Repair Work First
For some situations, you will need to have the repair work handled first. Those who have chips or cracks in their teeth may need to have them repaired first, as some orthodontic procedures place pressure on the teeth. If you have decay where the dental appliances will be attached, repairs will need to come first.
If your repair work is largely cosmetic, such as staining that veneers will cover, you may want to have the orthodontics done first. As orthodontics concentrates on the position of your teeth and jaws, your cosmetic work will look better and may be less extensive if you have the alignment of your teeth corrected first.
When Both Repair and Orthodontics Are Done Together
If your treatments can be done together, the only constraints are usually your own tolerance for discomfort and ability to heal. Orthodontic work takes time to see results, but you can usually have repair work done as quickly as you like. For example, you may decide to have all your fillings handled in one long session or break them up into several visits. Root canal work with a permanent crown is usually a two-visit procedure, and veneers can take anywhere from one to five visits or more. Keep in mind that even if the procedures you’re undergoing aren’t uncomfortable at all, your jaw may need time between visits to recover from any soreness. This is especially true if you have any TMJ issues, such as arthritis. Talk to your orthodontic practitioner about your scheduling needs and desires. He or she will be able to give you a realistic timeframe as to when you can expect all of your treatments to be completed.

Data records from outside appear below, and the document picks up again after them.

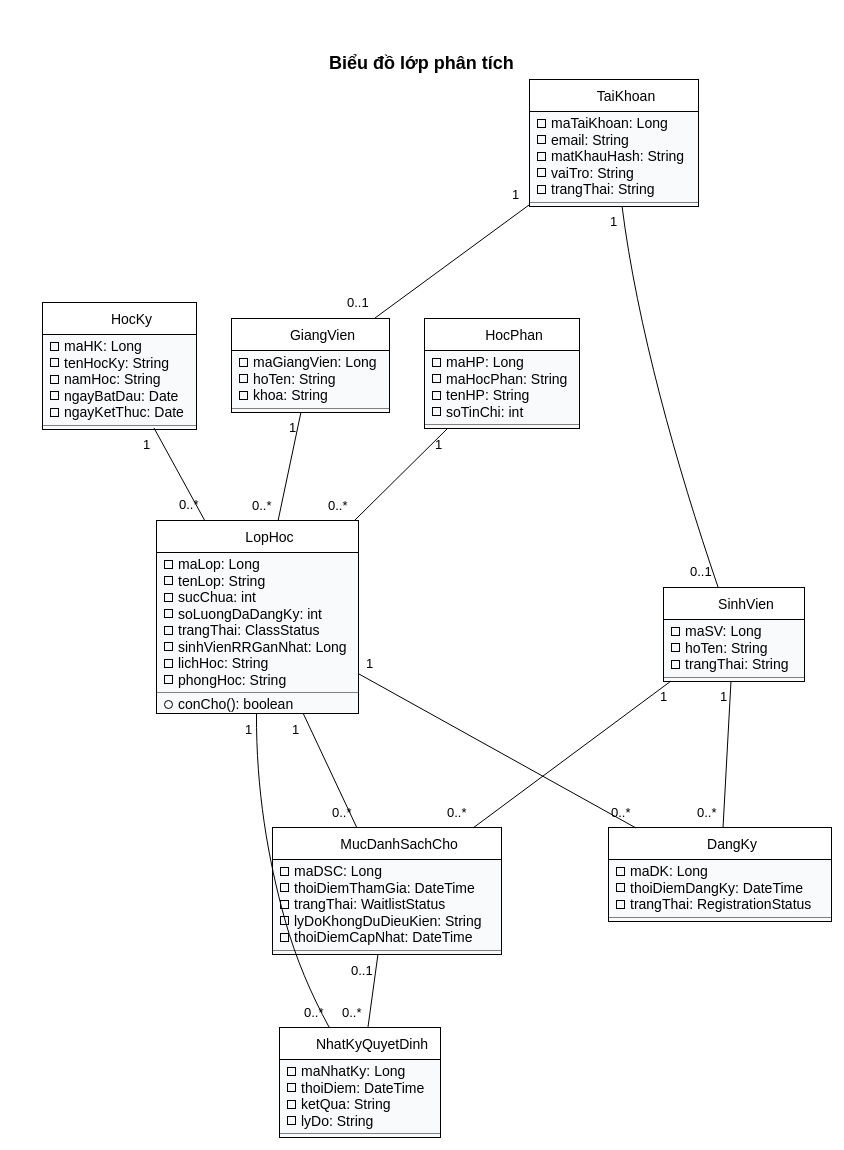
<!DOCTYPE html>
<html lang="vi">
<head>
<meta charset="utf-8">
<title>Biểu đồ lớp phân tích</title>
<style>
:root { --ink: #000; --paper: #fff; --body: #f8fafc; --rule: #808080; }
* { box-sizing: border-box; margin: 0; padding: 0; }
html, body { width: 844px; height: 1150px; overflow: hidden; background: var(--paper); }
.diagram { position: relative; width: 844px; height: 1150px; overflow: hidden; color: var(--ink); font: 14px/16.5px "Liberation Sans", Arial, sans-serif; white-space: nowrap; }
h1 { position: absolute; left: 329px; top: 53px; font-size: 18px; line-height: 21px; }
.class { position: absolute; display: flex; flex-direction: column; border: 1px solid var(--ink); background: var(--body); }
h2 { height: 32px; padding: 1px 0 0 24px; border-bottom: 1px solid var(--ink); background: var(--paper); font-size: 14px; font-weight: 400; line-height: 30px; text-align: center; }
ul { list-style: none; }
.fields { padding: 3px 0 4px 7px; }
.methods { min-height: 4px; padding: 3px 0 0 7px; border-top: 1px solid var(--rule); }
li { display: flex; align-items: center; gap: 5px; height: 16.5px; }
li::before { content: ""; flex: none; width: 7px; height: 7px; border: 1px solid var(--ink); }
.methods li::before { border-radius: 50%; }
.links { position: absolute; left: 0; top: 0; fill: none; stroke: var(--ink); stroke-width: 1; }
.count { position: absolute; font-size: 13px; line-height: 15px; }
#tai-khoan { left: 529px; top: 79px; width: 170px; }
#hoc-ky { left: 42px; top: 302px; width: 155px; }
#giang-vien { left: 231px; top: 318px; width: 159px; }
#hoc-phan { left: 424px; top: 318px; width: 156px; }
#lop-hoc { left: 156px; top: 520px; width: 203px; }
#sinh-vien { left: 663px; top: 587px; width: 142px; }
#muc-danh-sach-cho { left: 272px; top: 827px; width: 230px; }
#dang-ky { left: 608px; top: 827px; width: 224px; }
#nhat-ky-quyet-dinh { left: 279px; top: 1027px; width: 162px; }
</style>
</head>
<body>
<main class="diagram">
  <h1>Biểu đồ lớp phân tích</h1>

  <section class="class" id="tai-khoan">
    <h2>TaiKhoan</h2>
    <ul class="fields">
      <li>maTaiKhoan: Long</li>
      <li>email: String</li>
      <li>matKhauHash: String</li>
      <li>vaiTro: String</li>
      <li>trangThai: String</li>
    </ul>
    <ul class="methods"></ul>
  </section>

  <section class="class" id="hoc-ky">
    <h2>HocKy</h2>
    <ul class="fields">
      <li>maHK: Long</li>
      <li>tenHocKy: String</li>
      <li>namHoc: String</li>
      <li>ngayBatDau: Date</li>
      <li>ngayKetThuc: Date</li>
    </ul>
    <ul class="methods"></ul>
  </section>

  <section class="class" id="giang-vien">
    <h2>GiangVien</h2>
    <ul class="fields">
      <li>maGiangVien: Long</li>
      <li>hoTen: String</li>
      <li>khoa: String</li>
    </ul>
    <ul class="methods"></ul>
  </section>

  <section class="class" id="hoc-phan">
    <h2>HocPhan</h2>
    <ul class="fields">
      <li>maHP: Long</li>
      <li>maHocPhan: String</li>
      <li>tenHP: String</li>
      <li>soTinChi: int</li>
    </ul>
    <ul class="methods"></ul>
  </section>

  <section class="class" id="lop-hoc">
    <h2>LopHoc</h2>
    <ul class="fields">
      <li>maLop: Long</li>
      <li>tenLop: String</li>
      <li>sucChua: int</li>
      <li>soLuongDaDangKy: int</li>
      <li>trangThai: ClassStatus</li>
      <li>sinhVienRRGanNhat: Long</li>
      <li>lichHoc: String</li>
      <li>phongHoc: String</li>
    </ul>
    <ul class="methods">
      <li>conCho(): boolean</li>
    </ul>
  </section>

  <section class="class" id="sinh-vien">
    <h2>SinhVien</h2>
    <ul class="fields">
      <li>maSV: Long</li>
      <li>hoTen: String</li>
      <li>trangThai: String</li>
    </ul>
    <ul class="methods"></ul>
  </section>

  <section class="class" id="muc-danh-sach-cho">
    <h2>MucDanhSachCho</h2>
    <ul class="fields">
      <li>maDSC: Long</li>
      <li>thoiDiemThamGia: DateTime</li>
      <li>trangThai: WaitlistStatus</li>
      <li>lyDoKhongDuDieuKien: String</li>
      <li>thoiDiemCapNhat: DateTime</li>
    </ul>
    <ul class="methods"></ul>
  </section>

  <section class="class" id="dang-ky">
    <h2>DangKy</h2>
    <ul class="fields">
      <li>maDK: Long</li>
      <li>thoiDiemDangKy: DateTime</li>
      <li>trangThai: RegistrationStatus</li>
    </ul>
    <ul class="methods"></ul>
  </section>

  <section class="class" id="nhat-ky-quyet-dinh">
    <h2>NhatKyQuyetDinh</h2>
    <ul class="fields">
      <li>maNhatKy: Long</li>
      <li>thoiDiem: DateTime</li>
      <li>ketQua: String</li>
      <li>lyDo: String</li>
    </ul>
    <ul class="methods"></ul>
  </section>

  <svg class="links" width="844" height="1150" viewBox="0 0 844 1150" aria-hidden="true">
    <line x1="529" y1="205" x2="375" y2="318"/>
    <path d="M622 206C637 325 676 464 718 587"/>
    <line x1="154" y1="428" x2="205" y2="521"/>
    <line x1="301" y1="412" x2="278" y2="521"/>
    <line x1="447" y1="429" x2="354" y2="521"/>
    <line x1="303" y1="713" x2="357" y2="828"/>
    <line x1="671" y1="681" x2="473" y2="828"/>
    <line x1="359" y1="674" x2="636" y2="828"/>
    <line x1="731" y1="681" x2="723" y2="828"/>
    <path d="M256.5 713C256 790 268 859 285 920C296 959 311 994 329 1027"/>
    <line x1="378" y1="954" x2="368" y2="1027"/>
  </svg>

  <span class="count" style="left:512px;top:187px">1</span>
  <span class="count" style="left:347px;top:295px">0..1</span>
  <span class="count" style="left:610px;top:214px">1</span>
  <span class="count" style="left:690px;top:564px">0..1</span>
  <span class="count" style="left:143px;top:437px">1</span>
  <span class="count" style="left:179px;top:497px">0..*</span>
  <span class="count" style="left:289px;top:420px">1</span>
  <span class="count" style="left:252px;top:498px">0..*</span>
  <span class="count" style="left:435px;top:437px">1</span>
  <span class="count" style="left:328px;top:498px">0..*</span>
  <span class="count" style="left:292px;top:722px">1</span>
  <span class="count" style="left:332px;top:805px">0..*</span>
  <span class="count" style="left:660px;top:689px">1</span>
  <span class="count" style="left:447px;top:805px">0..*</span>
  <span class="count" style="left:366px;top:656px">1</span>
  <span class="count" style="left:611px;top:805px">0..*</span>
  <span class="count" style="left:720px;top:689px">1</span>
  <span class="count" style="left:697px;top:805px">0..*</span>
  <span class="count" style="left:245px;top:722px">1</span>
  <span class="count" style="left:304px;top:1005px">0..*</span>
  <span class="count" style="left:351px;top:963px">0..1</span>
  <span class="count" style="left:342px;top:1005px">0..*</span>
</main>
</body>
</html>
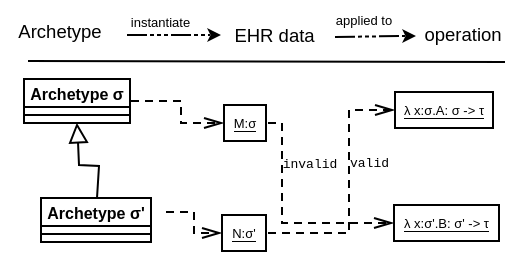
<!DOCTYPE html>
<html lang="en">
<head>
<meta charset="utf-8">
<title>Archetype operations</title>
<style>
:root { --ink: #000; --paper: #fff; }
* { box-sizing: border-box; }
html, body { margin: 0; overflow: hidden; background: var(--paper); }
.diagram {
  position: relative; width: 524px; height: 264px; overflow: hidden;
  background: var(--paper); color: var(--ink);
  font-family: "Liberation Sans", sans-serif;
}
.connectors { position: absolute; inset: 0; fill: none; stroke: var(--ink); stroke-width: 2; }
.heading, .label, .class-box, .object-box { position: absolute; white-space: nowrap; }
.heading { font-size: 18.5px; line-height: 22px; transform: translateX(-50%); }
.label { font-size: 13px; line-height: 16px; transform: translateX(-50%); }
.verdict { font-family: "Liberation Mono", monospace; }
.class-box {
  display: grid; grid-template-rows: 1fr 8px 8px; height: 46px;
  border: 2px solid var(--ink); background: var(--paper);
  font-size: 16px; font-weight: bold; line-height: 30px; text-align: center;
}
.class-box span { height: 26px; }
.class-box i { border-top: 2px solid var(--ink); }
.object-box {
  display: flex; align-items: center; justify-content: center; height: 38px;
  border: 2px solid var(--ink); background: var(--paper); font-size: 13px;
}
.object-box span { line-height: 15px; border-bottom: 1px solid var(--ink); padding-top: 2px; }
</style>
</head>
<body>
<main class="diagram">
  <svg class="connectors" width="524" height="264" viewBox="0 0 524 264" aria-hidden="true">
    <defs>
      <path id="solid-tip" d="M0 0L-14 -7L-10.5 0L-14 7Z" fill="#000" stroke="none"/>
      <path id="open-tip" d="M-17 -5L0 0L-17 5"/>
    </defs>
    <path d="M28 61L505 62"/>
    <g stroke-dasharray="20 3 4 3 4 3 4 3">
      <path d="M127 35H210"/>
      <path d="M335 37L405 36"/>
    </g>
    <use href="#solid-tip" x="221" y="35"/>
    <use href="#solid-tip" x="416" y="36"/>
    <g stroke-dasharray="8 6">
      <path d="M131 101H181V123H220"/>
      <path d="M166 212H194V233H218"/>
      <path d="M268 123H282V223H390"/>
      <path d="M268 233H349V110H390"/>
    </g>
    <use href="#open-tip" x="221" y="123"/>
    <use href="#open-tip" x="219" y="233"/>
    <use href="#open-tip" x="392" y="110"/>
    <use href="#open-tip" x="391" y="223"/>
    <path d="M97 198L99 166L79 165L78 142"/>
    <path d="M77 125L70 143L87 142Z" fill="#fff"/>
  </svg>

  <div class="heading" style="left:60px;top:21px">Archetype</div>
  <div class="heading" style="left:274.5px;top:25px">EHR data</div>
  <div class="heading" style="left:463px;top:24px">operation</div>
  <div class="label" style="left:160.5px;top:15px">instantiate</div>
  <div class="label" style="left:364px;top:13px">applied to</div>

  <div class="class-box" style="left:23px;top:78px;width:108px"><span>Archetype σ</span><i></i><i></i></div>
  <div class="class-box" style="left:40px;top:197px;width:112px"><span>Archetype σ'</span><i></i><i></i></div>

  <div class="object-box" style="left:223px;top:104px;width:44px"><span>M:σ</span></div>
  <div class="object-box" style="left:221px;top:214px;width:46px"><span>N:σ'</span></div>
  <div class="object-box" style="left:394px;top:91px;width:100px"><span>λ x:σ.A: σ -&gt; τ</span></div>
  <div class="object-box" style="left:393px;top:204px;width:107px"><span>λ x:σ'.B: σ' -&gt; τ</span></div>

  <div class="label verdict" style="left:310px;top:157px">invalid</div>
  <div class="label verdict" style="left:369.5px;top:156px">valid</div>
</main>
</body>
</html>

A Word About Recovering from Extractions
Whether you’re an adult who still has wisdom teeth or some of your molars are beyond repair, you may need more time than you realize to fully recover from extractions. While the empty socket may heal up and harden within a week or so, you may not want to undergo more treatment for several weeks to ensure you healed completely. Even if the extractions are in the back of your mouth and you need repair work in the front, it’s usually best to wait because fragments of tooth or dental amalgam can get into the fresh scar tissue and irritate it. An extraction site is just like any other wound and will need to be kept clean until it has healed entirely.
If you need orthodontic work and want to discuss a treatment plan, call Dr. Gluck’s office today to schedule an appointment. We will be happy to review your needs and formulate a treatment plan to get you the smile you want within a reasonable timeframe.